"The Three Mosquitoes is more like it," muttered a member of a group playing behind them. "They were pests, playing that slowly."

Whatever the nomenclature, Bob Impaglia, Robb Pomcrantz and Mark Walach made names for themselves yesterday during the opening round of the U.S. Open. Collectively, they finished 39 over par, playing as the sixth threesome, which may have been some sort of tournament record.

Impaglia had the added distinction of being slapped with the first penalty for slow play in the history of this event.

"I don't know why they (the officials) picked on me. I was the only guy playing pretty good when they told me at the 10th tee I'd been penalized two strokes," Impaglia said later. "I was one over at the time."

The I-P-W threesome required 2 hours 8 minutes for the first nine, 4:08 for the complete round. They dropped more than 30 minutes behind the players directly in front of them and jammed the field badly. Directly to their rear, and waiting most of the day, were Jerry Pate, Ben Crenshaw and Spain's Seve Ballesteros, three of the tourney's leading contenders.

Walach is from Fort Eustis, Va., Impaglia from Auburn, N.Y., and Pomerantz, an amateur, is from Des Moines Iowa. They scored 82, 83 and 87, respectively.

Impaglia was brought to the press tent for a special interview after a USGA official twice had whispered in his ear, "Whatever you do, don't rationalize what happened; don't rationalize it."

Impaglia didn't.

"I love the exposure," the 25-year-old former cocaptain of the Florida State University team declared, "although I wish it was for having done something else.

"My trouble, I guess, was at the ninth hole. That's where they said I took more than four minutes to hit my second shot. Well, I couldn't see the pin. I was running around like a madman out there, trying to spot it. So was my caddy, who I'd sent on ahead.

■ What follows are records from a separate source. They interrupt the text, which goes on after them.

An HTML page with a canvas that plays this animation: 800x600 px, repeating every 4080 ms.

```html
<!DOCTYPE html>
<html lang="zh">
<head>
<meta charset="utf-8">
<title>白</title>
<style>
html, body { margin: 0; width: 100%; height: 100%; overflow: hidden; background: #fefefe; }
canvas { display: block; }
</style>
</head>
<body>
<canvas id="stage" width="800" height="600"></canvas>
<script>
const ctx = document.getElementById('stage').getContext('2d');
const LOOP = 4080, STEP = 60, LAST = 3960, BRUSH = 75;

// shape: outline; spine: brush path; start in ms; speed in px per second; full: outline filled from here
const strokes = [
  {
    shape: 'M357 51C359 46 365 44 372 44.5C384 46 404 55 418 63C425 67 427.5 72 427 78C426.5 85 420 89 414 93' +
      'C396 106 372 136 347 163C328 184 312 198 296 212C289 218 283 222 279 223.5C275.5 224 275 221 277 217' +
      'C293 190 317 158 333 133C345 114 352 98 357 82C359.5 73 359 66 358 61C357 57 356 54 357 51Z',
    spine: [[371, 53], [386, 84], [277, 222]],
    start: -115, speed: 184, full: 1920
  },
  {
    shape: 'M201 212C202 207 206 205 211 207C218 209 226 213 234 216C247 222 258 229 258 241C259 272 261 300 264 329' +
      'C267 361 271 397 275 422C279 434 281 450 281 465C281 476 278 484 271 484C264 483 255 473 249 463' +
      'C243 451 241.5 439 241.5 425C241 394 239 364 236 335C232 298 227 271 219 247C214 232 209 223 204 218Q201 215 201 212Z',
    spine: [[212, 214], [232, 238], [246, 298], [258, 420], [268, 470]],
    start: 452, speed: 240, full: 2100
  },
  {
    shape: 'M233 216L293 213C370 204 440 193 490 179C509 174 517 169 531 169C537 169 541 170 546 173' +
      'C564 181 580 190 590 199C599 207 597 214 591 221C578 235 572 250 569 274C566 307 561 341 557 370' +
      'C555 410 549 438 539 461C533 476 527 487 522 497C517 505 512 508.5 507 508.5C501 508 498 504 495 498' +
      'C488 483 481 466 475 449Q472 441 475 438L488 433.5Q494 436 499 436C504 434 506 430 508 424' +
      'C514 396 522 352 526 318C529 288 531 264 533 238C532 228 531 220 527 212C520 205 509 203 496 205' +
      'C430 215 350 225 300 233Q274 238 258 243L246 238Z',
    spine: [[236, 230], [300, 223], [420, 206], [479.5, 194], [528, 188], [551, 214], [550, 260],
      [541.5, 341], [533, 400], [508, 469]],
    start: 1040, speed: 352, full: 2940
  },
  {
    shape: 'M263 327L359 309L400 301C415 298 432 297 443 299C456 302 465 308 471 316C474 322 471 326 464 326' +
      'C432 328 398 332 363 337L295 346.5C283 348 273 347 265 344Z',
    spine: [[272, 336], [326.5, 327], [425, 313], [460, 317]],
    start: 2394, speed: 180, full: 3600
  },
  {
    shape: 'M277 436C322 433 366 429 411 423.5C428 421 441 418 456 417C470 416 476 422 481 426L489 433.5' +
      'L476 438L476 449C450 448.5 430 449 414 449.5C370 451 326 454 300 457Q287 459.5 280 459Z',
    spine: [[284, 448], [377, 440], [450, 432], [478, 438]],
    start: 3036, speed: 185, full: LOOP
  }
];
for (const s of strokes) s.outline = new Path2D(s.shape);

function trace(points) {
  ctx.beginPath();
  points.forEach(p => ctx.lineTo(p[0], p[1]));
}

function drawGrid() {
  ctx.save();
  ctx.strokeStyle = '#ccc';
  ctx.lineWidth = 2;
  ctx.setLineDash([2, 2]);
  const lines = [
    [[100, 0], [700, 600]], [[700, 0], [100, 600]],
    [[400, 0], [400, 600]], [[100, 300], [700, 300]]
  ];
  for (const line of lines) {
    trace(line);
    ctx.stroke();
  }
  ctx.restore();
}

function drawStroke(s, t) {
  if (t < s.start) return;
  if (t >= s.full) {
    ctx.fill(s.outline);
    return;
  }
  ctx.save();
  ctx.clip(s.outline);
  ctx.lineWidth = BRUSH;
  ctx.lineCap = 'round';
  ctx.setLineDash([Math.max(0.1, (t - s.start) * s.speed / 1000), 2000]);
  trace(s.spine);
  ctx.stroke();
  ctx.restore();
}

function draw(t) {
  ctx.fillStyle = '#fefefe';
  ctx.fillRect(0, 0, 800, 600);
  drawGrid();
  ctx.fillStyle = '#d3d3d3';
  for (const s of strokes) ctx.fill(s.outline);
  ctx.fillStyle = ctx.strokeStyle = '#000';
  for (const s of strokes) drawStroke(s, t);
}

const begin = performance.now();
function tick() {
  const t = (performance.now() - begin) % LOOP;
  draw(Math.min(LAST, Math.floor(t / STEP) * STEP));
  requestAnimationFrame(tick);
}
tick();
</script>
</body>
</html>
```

"I'd pulled out a 7-iron. I was down there in the jungle - in the deep rough - and all I wanted to do was to get past some trees and still stay in the fairway. As it turned out, I was able to chip the next shot up to eight feet and I made the putt for a par."

Which gave Impaglia a 36 on the front nine, one over par.

"Then I was standing on the 10th tee when a gentlemen very politely, very gentlemanly, came up to me and said I'd beenassessed a two-stroke penalty for taking too long."